> RECORD EXCERPTS:
++++

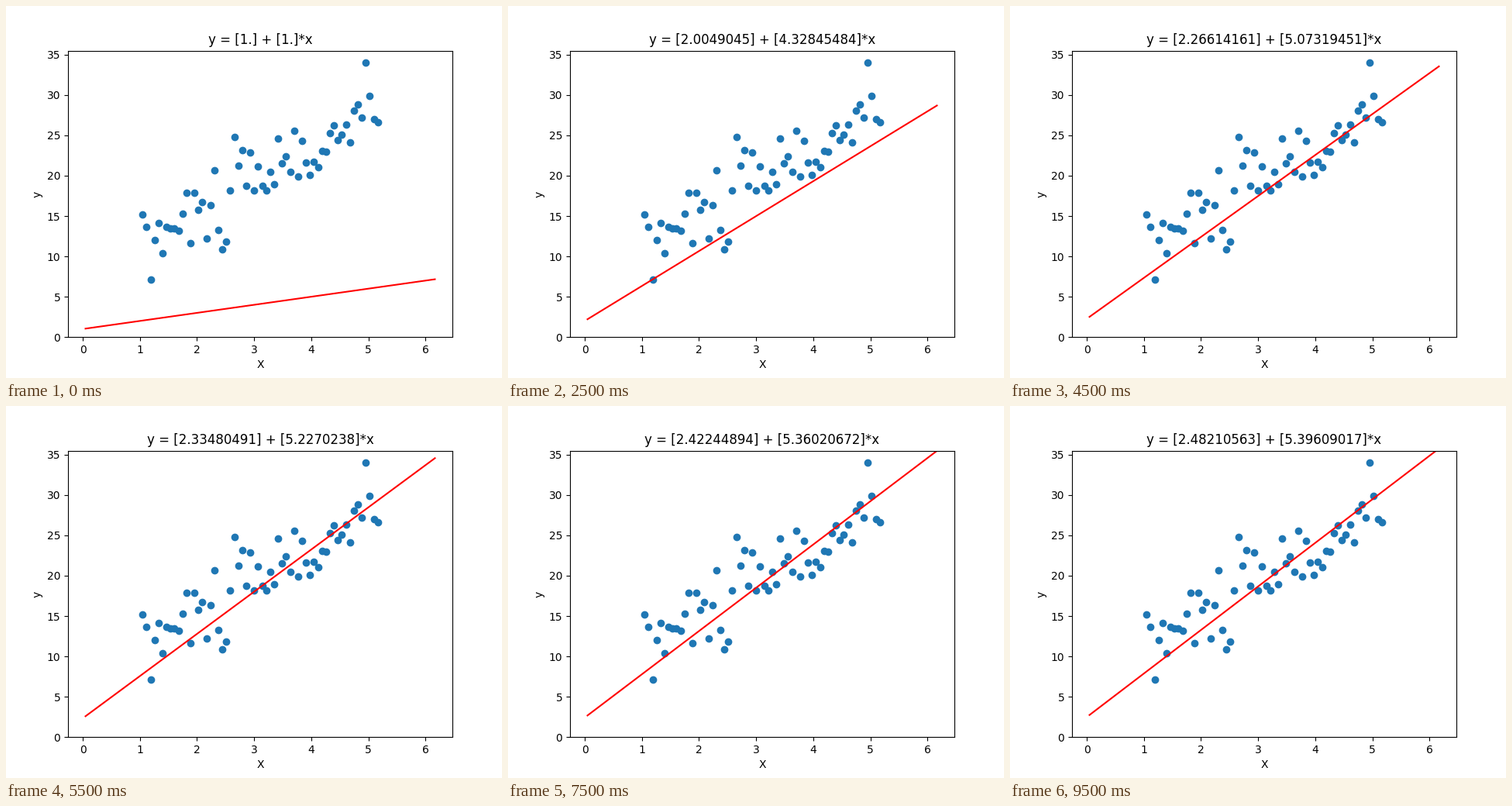
A matplotlib script that plays this animation: 640 by 480 pixels, repeating every 10000 ms.

```python
import numpy as np
import matplotlib.pyplot as plt
from matplotlib.animation import FuncAnimation

FRAMES = 20
INTERVAL = 500
RATE = 0.02

np.random.seed(10)
x = np.radians(np.arange(60, 300, 4))
y = 4 * x + 7 + np.random.normal(0, 3, len(x))


def descend(steps):
    """Intercept and slope after each step of batch gradient descent."""
    intercept, slope = np.array([1.0]), np.array([1.0])
    history = []
    for _ in range(steps):
        history.append((intercept, slope))
        error = y - (intercept + slope * x)
        intercept = intercept + RATE * np.mean(error)
        slope = slope + RATE * np.mean(error * x)
    return history


weights = descend(FRAMES)
line_x = np.array([x[0] - 1, x[-1] + 1])

fig, ax = plt.subplots(figsize=(6.4, 4.8), dpi=100)
ax.scatter(x, y)
line, = ax.plot(line_x, line_x + 1, color="red")
pad = 0.05 * np.ptp(line_x)
ax.set_xlim(line_x[0] - pad, line_x[1] + pad)
ax.set_ylim(0, 35.5)
ax.set_xlabel("X")
ax.set_ylabel("y")
title = ax.set_title("")


def update(frame):
    intercept, slope = weights[frame]
    line.set_ydata(intercept + slope * line_x)
    title.set_text(f"y = {intercept} + {slope}*x")
    return line, title


anim = FuncAnimation(fig, update, frames=FRAMES, interval=INTERVAL,
                     repeat=True, repeat_delay=0, blit=False)
plt.show()
```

++++

> WHAT IS REQUIRED: Once you have located every line with the word "mean" in the material above, list those lines.

> ANSWER TO THE PROBLEM:
        intercept = intercept + RATE * np.mean(error)
        slope = slope + RATE * np.mean(error * x)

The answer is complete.